Thoughts on Life and Millinery. said...

It is just wonderful to see a Post Office...there!

I'd return the favor and post a picture of our bland post office in our community, if only to underscore how interesting yours is by comparison.

Yeah! I got to visit the post office in Marrakesh today, via the magical carpet of blogdom.

Vienna for Beginners said...

So good you managed to capture an image of that Post office building's front door before they started renovation work! It looks really very interesting.
More than once I planned on photographing landmarks that then were torn down before I got to it. There's a lesson there.

sukipoet said...

Hello Elizabeth. Lovely photos and buildings. Thanks for visiting my blog. Sorry it took me awhile to visit you, but I thought you were the other Elizabeth and had just changed your icon. Well. Glad I checked it out. Be well, sukipoet

sukipoet said...

PS I will try to order your novel. How wonderful. I too have an out of print novel. Catching the Light published by Viking. Available only via used book websites.

Sara said...

Salaam Alaykim (or something like that) Elizabeth!

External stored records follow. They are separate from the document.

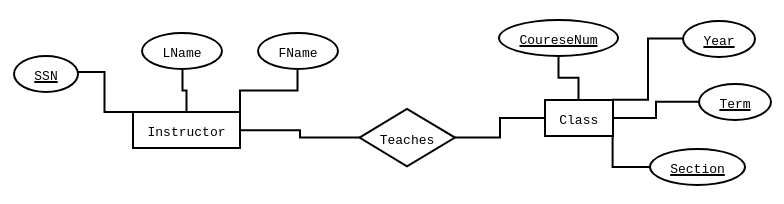
<!DOCTYPE html>
<html lang="en">
<head>
<meta charset="utf-8">
<title>Instructor teaches class: entity relationship diagram</title>
<style>
:root { --ink: #000; --paper: #fff; --stroke: 2px; }
* { box-sizing: border-box; }
body { margin: 0; background: var(--paper); }
.diagram {
  position: relative;
  width: 784px;
  height: 204px;
  overflow: hidden;
  background: var(--paper);
  color: var(--ink);
  font: 13px/16px "Liberation Mono", monospace;
}
.lines { position: absolute; inset: 0; fill: none; stroke: var(--ink); stroke-width: var(--stroke); }
.node {
  position: absolute;
  left: var(--x);
  top: var(--y);
  width: var(--w);
  height: var(--h, 38px);
  display: flex;
  align-items: center;
  justify-content: center;
  padding-top: 6px;
  white-space: nowrap;
}
.entity, .attribute { border: var(--stroke) solid var(--ink); background: var(--paper); }
.attribute { border-radius: 50%; }
.key span {
  text-decoration: underline;
  text-decoration-thickness: 1.5px;
  text-underline-offset: 1px;
  text-decoration-skip-ink: none;
}
</style>
</head>
<body>
<main class="diagram">
  <svg class="lines" width="784" height="204" viewBox="0 0 784 204" aria-hidden="true">
    <g class="connectors">
      <polyline points="78,72 104.5,72 104.5,112 134,112"/>
      <polyline points="182.5,68 182.5,90.5 186.5,90.5 186.5,112"/>
      <polyline points="297.5,68 297.5,90.5 240,90.5 240,113"/>
      <polyline points="240,130.3 300,130.3 300,137.6 360,137.6"/>
      <polyline points="455,137.6 500,137.6 500,118 545,118"/>
      <polyline points="558.5,55 558.5,77.8 578.5,77.8 578.5,100"/>
      <polyline points="612,99.8 648,99.8 648,38.5 684,38.5"/>
      <polyline points="612,118 656,118 656,101.7 699,101.7"/>
      <polyline points="612.6,136 612.6,167 650,167"/>
    </g>
    <polygon class="relationship-shape" points="359.5,137.6 407,109 455,137.6 407,166.3"/>
  </svg>

  <div class="node attribute key" style="--x:13px; --y:55px; --w:66px"><span>SSN</span></div>
  <div class="node attribute" style="--x:141px; --y:32px; --w:82px"><span>LName</span></div>
  <div class="node attribute" style="--x:257px; --y:32px; --w:82px"><span>FName</span></div>
  <div class="node entity" style="--x:132px; --y:111px; --w:109px"><span>Instructor</span></div>

  <div class="node relationship" style="--x:359px; --y:109px; --w:96px; --h:57px"><span>Teaches</span></div>

  <div class="node entity" style="--x:544px; --y:99px; --w:69.5px"><span>Class</span></div>
  <div class="node attribute key" style="--x:498px; --y:19px; --w:121px"><span>CoureseNum</span></div>
  <div class="node attribute key" style="--x:682px; --y:20px; --w:74px"><span>Year</span></div>
  <div class="node attribute key" style="--x:698px; --y:83px; --w:74px"><span>Term</span></div>
  <div class="node attribute key" style="--x:649px; --y:148px; --w:97px"><span>Section</span></div>
</main>
</body>
</html>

I'd be happy to join you, Frank and Jennifer on a door's post next Wednesday....oh boy, I shall get out there and walk around looking for more interesting doors.

I'm sad to see what they are doingto the Marrakesh post office - looks like they are taking down some or the ornate trimming too...I hope they keep those doors, they are amazing.

Willow said...

The first time I went in to an Indonesian post office (in Bandung) I got the shock of my life. No lines? No order? Moroccans and Indonesians grew up on the same side of the street when it coems to 'queues' and 'lines'.

Frank Gardner said...

We used to have to pay our electric like that. No mail in, just line up with the whole town, and usually they were in front of me.
They finally made it easier and we can now pay at a grocery store or two around town. Gotta go there anyway.

travelingmama said...

I have often gotten a kick out of the fact that there are seemingly no lines in Morocco. Not on the streets, not in the stores, and certainly not at the post office!

High Desert Diva said...

oh dear....modernizing

Britt-Arnhild said...

Give me your address and I'll mail you a letter from Norway :-)

Britt-Arnhild said...

Elizabeth, I would love to learn more about the door posting.....

rochambeau said...

Hi Elizabeth,
Nice PO facade! You're smart to go early and beat the aggravation!
Really great news about your friend!
Yes count me into the for the door parade on the 12th!


An Aesthete's Lament said...

Bulldozing the Guéliz villas. Wrecking the train station. Belittling the original airport. The 1920s/30s charm is being sucked right out of the place. And don't get me started on the demolition of Bagatelle.

Absolute Vanilla (& Atyllah) said...

It's a different world and a different life, isn't it. I hate when old buildings are renovated - and unsympathetically at that. I loved the doorway shot of the PO - I hope the magic of it is able to remain in some way.

Elizabeth said...

I will post pictures of the PO when they have finished renovating it.......we'll see.
I think I am the kiss of doom for old buildings - I should keep away from the.

I promise I did not go near Bagatelle........I once had delicious liver and bacon there......and now it's a hole in the ground.....


The doors idea came from several people. I'm sure you must have lots of lovely Norwegian ones to share

Marja said...

What a lovely post office. I was used in holland to stand in lines too but find it a delight not to have too here in NZ. Her the post is unpredictable. Sometimes i get post from overseas quickly sometimes it takes ages.

Passementerie said...

Ah - bill-paying in Marrakech... We didn't have to pay for our electricity ourselves, but we did have to pay for the telephone at the Maroc Telecom office, and as I would flatly refuse to go, it was poor John who would have to get up at half past seven to get there for 8am to join that queue. Everyone would wait outside the door and because he was always the second or third person there they were very noble and pushed him ahead to the ticket machine when the doors opened, but it was understood that people who had arrived in cars would be first for some reason. One guy turned up in a Mercededs SUV - everyone was very impressed.